Task goal ->
For the entries below, print exactly the lines between the line holding "343 Q402 350" and the line holding "294 Q360 275", inclusive, and nothing else.

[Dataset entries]
═══

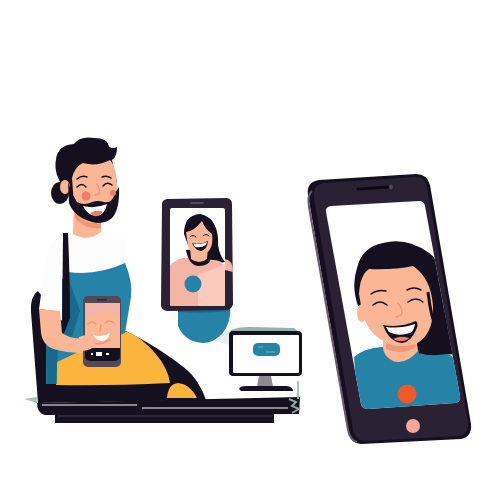
<!DOCTYPE html>
<html lang="en">
<head>
<meta charset="utf-8">
<title>Video call illustration</title>
<style>
:root {
  --paper: #ffffff;
  --ink: #15101f;
  --case: #2a2135;
  --case-edge: #56495f;
  --skin: #fbb795;
  --skin-shade: #ee9878;
  --pink: #f5b5a6;
  --teal: #2583a8;
  --teal-dark: #176a8c;
  --yellow: #fbb43c;
  --orange: #f0592b;
  --blush: #f4796b;
  --grey: #8d8a94;
}
html, body { margin: 0; background: var(--paper); overflow: hidden; }
svg { display: block; width: 500px; height: 500px; }
.paper { fill: var(--paper); }
.ink { fill: var(--ink); }
.case { fill: var(--case); }
.case-edge { fill: var(--case-edge); }
.skin { fill: var(--skin); }
.skin-shade { fill: var(--skin-shade); }
.pink { fill: var(--pink); }
.teal { fill: var(--teal); }
.teal-dark { fill: var(--teal-dark); }
.yellow { fill: var(--yellow); }
.orange { fill: var(--orange); }
.blush { fill: var(--blush); }
.grey { fill: var(--grey); }
.line { fill: none; stroke: var(--ink); stroke-width: 1.5; stroke-linecap: round; stroke-linejoin: round; }
.thin { stroke-width: 1; }
.shade-line { fill: none; stroke: var(--skin-shade); stroke-width: 1.5; stroke-linecap: round; }
</style>
</head>
<body>
<svg viewBox="0 0 500 500" role="img" aria-label="A bearded man holding a phone at a desk, beside phones showing smiling people on a video call">
  <defs>
    <clipPath id="large-screen">
      <path d="M331 206 L419 201 Q424 201 425 206 L460 396 Q461 402 455 403 L368 409 Q362 409 361 404 L326 212 Q325 207 331 206Z"/>
    </clipPath>
    <clipPath id="small-screen"><rect x="170" y="208" width="55" height="98" rx="2"/></clipPath>
    <clipPath id="hand-screen"><rect x="85" y="303" width="35" height="45"/></clipPath>
  </defs>

  <g id="desk">
    <path class="ink" d="M37 403 L300 397 L299 414 L45 415 Q37 413 37 403Z"/>
    <rect class="ink" x="55" y="412" width="219" height="11"/>
    <path d="M42 405H137M142 408H288" fill="none" stroke="#fff" stroke-width="1.2"/>
    <path d="M58 416H272" fill="none" stroke="#4b4158" stroke-width="1"/>
    <path d="M24 399 L37 397 V403 Z" fill="#a9c4b4"/>
    <path d="M289 399l7 3-4 4 7 3-7 4" fill="none" stroke="#8fa79d" stroke-width="2"/>
    <path d="M298 381V399" fill="none" stroke="#a9c4b4" stroke-width="2"/>
  </g>

  <g id="man">
    <g id="legs">
      <path class="ink" d="M38 291 Q30 296 31 312 L38 403 L206 400 Q199 380 186 369 Q160 348 126 331 L60 320 Z"/>
      <path class="yellow" d="M57 361 Q75 340 124 331 Q138 334 155 353 Q168 368 170 383 Q110 386 56 385Z"/>
      <path class="yellow" d="M167 398 Q168 384 178 383 Q190 384 197 398Z"/>
    </g>
    <g id="torso">
      <path class="skin" d="M74 206 H101 V235 Q95 243 86 242 Q77 240 73 234Z"/>
      <path class="skin-shade" d="M75 213 Q86 225 101 223 V228 Q85 230 75 218Z"/>
      <path d="M70 232 Q52 235 46 258 L39 309 L60 312 L126 275 Q131 246 120 236 L102 231 Q87 244 70 232Z" fill="#fdfdfe"/>
      <path class="teal" d="M68 272 Q97 276 125 263 Q133 282 131 297 L125 333 Q90 346 57 362 V384 H46 V345 L62 340 V280Z"/>
      <path class="teal-dark" d="M68 277 L80 311 L71 340 L62 338 V280Z"/>
      <path class="ink" d="M63 233 H68 Q70 280 70 318 L62 338 Z"/>
      <path d="M46 346 H58 L56 384 H47Z" fill="#176a8c"/>
    </g>
    <g id="arm">
      <path class="skin" d="M39 309 L60 311 L62 333 Q74 341 86 337 L96 333 Q104 334 107 340 L102 351 Q80 356 57 350 Q43 347 41 333Z"/>
    </g>
    <g id="handheld-phone">
      <rect x="83" y="296" width="38" height="71" rx="5" fill="#514a55"/>
      <rect class="skin" x="85" y="303" width="35" height="45"/>
      <g clip-path="url(#hand-screen)">
        <path class="pink" d="M85 303 h35 v14 q-17-10-35 4z"/>
        <path class="shade-line" d="M88 324q4-4 8 0M105 323q5-4 9 0M101 325l-1 6"/>
        <path class="paper" d="M93 335 Q102 338 110 333 Q108 341 101 341 Q96 340 93 335Z"/>
        <path class="shade-line" d="M86 341q12 6 24-1"/>
      </g>
      <path class="ink" d="M85 348 H120 V357 Q119 361 114 361 H90 Q85 360 85 357Z"/>
      <path class="paper" d="M96 352h6v4h-6zM106 353h3v2h-3zM91 353h2v2h-2z"/>
      <path class="skin" d="M79 337 Q88 333 94 337 Q97 343 91 349 L80 352Z"/>
      <rect class="case" x="97" y="299" width="10" height="1.5" rx="1"/>
    </g>
    <g id="head">
      <ellipse class="ink" cx="60" cy="193" rx="9" ry="11"/>
      <path class="ink" d="M66 189 Q53 176 56 159 Q58 145 74 144 Q80 136 94 138 Q108 138 109 147 Q114 149 117 147 Q117 157 112 160 L117 182 L72 195Z"/>
      <path class="skin" d="M72 178 Q75 166 83 163 Q97 167 110 160 Q116 166 117 184 Q119 206 106 214 Q85 220 74 205Z"/>
      <ellipse class="skin" cx="65" cy="187" rx="5" ry="7"/>
      <path class="ink" d="M68 182 Q72 194 77 202 Q84 206 92 202 Q98 200 104 202 Q112 204 115 193 L119 187 Q120 209 112 218 Q104 225 92 222 Q74 217 69 203Z"/>
      <path class="paper" d="M83 206 Q95 209 107 204 Q105 215 96 216 Q87 215 83 206Z"/>
      <path class="blush" d="M90 213 Q97 209 103 212 Q99 217 94 216Z"/>
      <circle class="blush" cx="86" cy="196" r="4.5"/>
      <circle class="blush" cx="113" cy="193" r="3"/>
      <path class="line" d="M77 187q5-5 9 0M103 186q4-5 9-1M77 179q5-4 10-2M102 177q5-2 9 1"/>
      <path class="shade-line" d="M97 184q4 7 2 10l-4 1"/>
    </g>
  </g>

  <g id="middle-phone">
    <path class="teal" d="M178 304 H230 Q232 322 222 334 Q213 343 203 343 Q185 342 178 326Z"/>
    <path class="teal-dark" d="M178 306 H230 V311 Q204 314 178 312Z"/>
    <path class="case" d="M167 199 L227 198 Q232 199 232 204 L233 304 Q232 309 227 310 L167 311 Q161 310 161 305 L162 204 Q162 200 167 199Z"/>
    <rect class="paper" x="170" y="208" width="55" height="98" rx="2"/>
    <rect class="case-edge" x="190" y="202" width="14" height="2" rx="1"/>
    <g clip-path="url(#small-screen)">
      <path class="ink" d="M184 234 Q184 215 200 214 Q216 217 218 238 Q217 252 225 262 L207 265 L188 245Z"/>
      <path class="pink" d="M170 265 Q180 256 190 258 L214 260 Q222 260 226 268 V306 H170Z"/>
      <path d="M198 275 L226 264 V306 H198Z" fill="#fbcabc"/>
      <path class="ink" d="M186 250 Q189 266 199 266 Q209 266 211 259 L210 248Z"/>
      <path class="skin" d="M190 246 H208 L207 259 Q199 265 191 259Z"/>
      <path class="skin" d="M186 232 Q193 232 202 221 Q205 229 212 234 Q214 249 205 254 Q194 258 188 247Z"/>
      <path class="line thin" d="M190 237q3-3 6 0M203 236q3-3 6 0"/>
      <path class="ink" d="M192 243 Q201 245 208 241 Q207 250 201 251 Q195 250 192 243Z"/>
      <path class="paper" d="M193 243.5 Q201 245 207 242 L206 245 Q201 248 195 247Z"/>
      <circle class="teal" cx="193" cy="284" r="8.5"/>
    </g>
    <path class="pink" d="M225 259 Q233 260 233 272 L225 270Z"/>
  </g>

  <g id="monitor">
    <path d="M216 341 L222 336 Q230 327 249 327 L294 328 L300 333 H230Z" fill="#8fb3ad"/>
    <path d="M217 342 Q222 332 231 330 V345Z" fill="#e9eef0"/>
    <rect class="ink" x="229" y="331" width="73" height="45" rx="4"/>
    <rect class="paper" x="233" y="335" width="66" height="38" rx="1"/>
    <rect class="teal" x="253" y="343" width="27" height="13" rx="5"/>
    <path d="M258 347h5M266 352h9" fill="none" stroke="#68b4cd" stroke-width="1"/>
    <path class="grey" d="M259 376H271L273 387H257Z"/>
    <path class="ink" d="M239 389 Q240 386 246 386 H287 Q293 387 293 391 H241Z"/>
  </g>

  <g id="large-phone">
    <path class="ink" d="M319 180 L416 174 Q427 174 430 185 L471 424 Q472 437 461 439 L361 444 Q351 444 349 433 L308 195 Q306 182 319 180Z"/>
    <path class="case" d="M324 183 L416 177 Q425 177 427 187 L468 421 Q469 434 459 436 L365 441 Q355 440 353 430 L314 198 Q312 185 324 183Z"/>
    <path d="M312 191 Q307 195 309 207 L348 430 Q350 440 357 442" fill="none" stroke="#69596e" stroke-width="2"/>
    <path d="M358 189 L388 187" fill="none" stroke="#0e0a14" stroke-width="3" stroke-linecap="round"/>
    <circle cx="391" cy="187" r="2" fill="#56495f"/>
    <g clip-path="url(#large-screen)">
      <rect class="paper" x="320" y="195" width="150" height="220"/>
      <path class="ink" d="M358 306 Q351 286 357 268 Q362 247 383 243 Q407 237 429 253 Q446 265 452 294 L464 354 L410 356 L395 310Z"/>
      <path class="teal" d="M354 357 Q364 348 382 347 L417 350 Q446 349 455 359 L465 415 H358Z"/>
      <path class="ink" d="M415 333 L438 300 L465 349 Q437 359 419 353Z"/>
      <path class="skin" d="M383 334 L415 330 L418 351 Q406 365 393 361 Q383 356 383 347Z"/>
      <path class="skin-shade" d="M386 343 Q402 350 415 342 L416 347 Q402 356 386 349Z"/>
      <ellipse class="skin" cx="362" cy="313" rx="5" ry="9"/>
      <path class="skin" d="M359 294 Q360 275 369 269 Q394 270 413 266 Q431 278 433 306 Q434 334 416 344 Q398 350 380 339 Q366 330 362 311Z"/>
      <path class="line" d="M373 305q7-6 14 0M408 302q8-6 15 0" stroke-width="2"/>
      <path class="line" d="M371 294q7-5 15-3M407 290q7-4 14 0"/>
      <path class="shade-line" d="M398 303q6 8 3 12l-5 2"/>
      <path class="ink" d="M383 325 Q400 328 416 321 Q419 324 416 330 Q411 342 402 343 Q389 342 383 325Z"/>
      <path class="paper" d="M386 327 Q401 329 415 324 Q414 331 410 333 Q398 337 389 332Z"/>
      <path class="blush" d="M393 339 Q401 335 409 338 Q403 344 393 339Z"/>
      <path d="M428 292 Q431 319 438 333" fill="none" stroke="#15101f" stroke-width="3"/>
      <circle class="orange" cx="407" cy="394" r="9.5"/>
    </g>
    <circle cx="413" cy="426" r="7" fill="#f7a798"/>
  </g>
</svg>
</body>
</html>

═══

Expected answer ->
      <path class="skin-shade" d="M386 343 Q402 350 415 342 L416 347 Q402 356 386 349Z"/>
      <ellipse class="skin" cx="362" cy="313" rx="5" ry="9"/>
      <path class="skin" d="M359 294 Q360 275 369 269 Q394 270 413 266 Q431 278 433 306 Q434 334 416 344 Q398 350 380 339 Q366 330 362 311Z"/>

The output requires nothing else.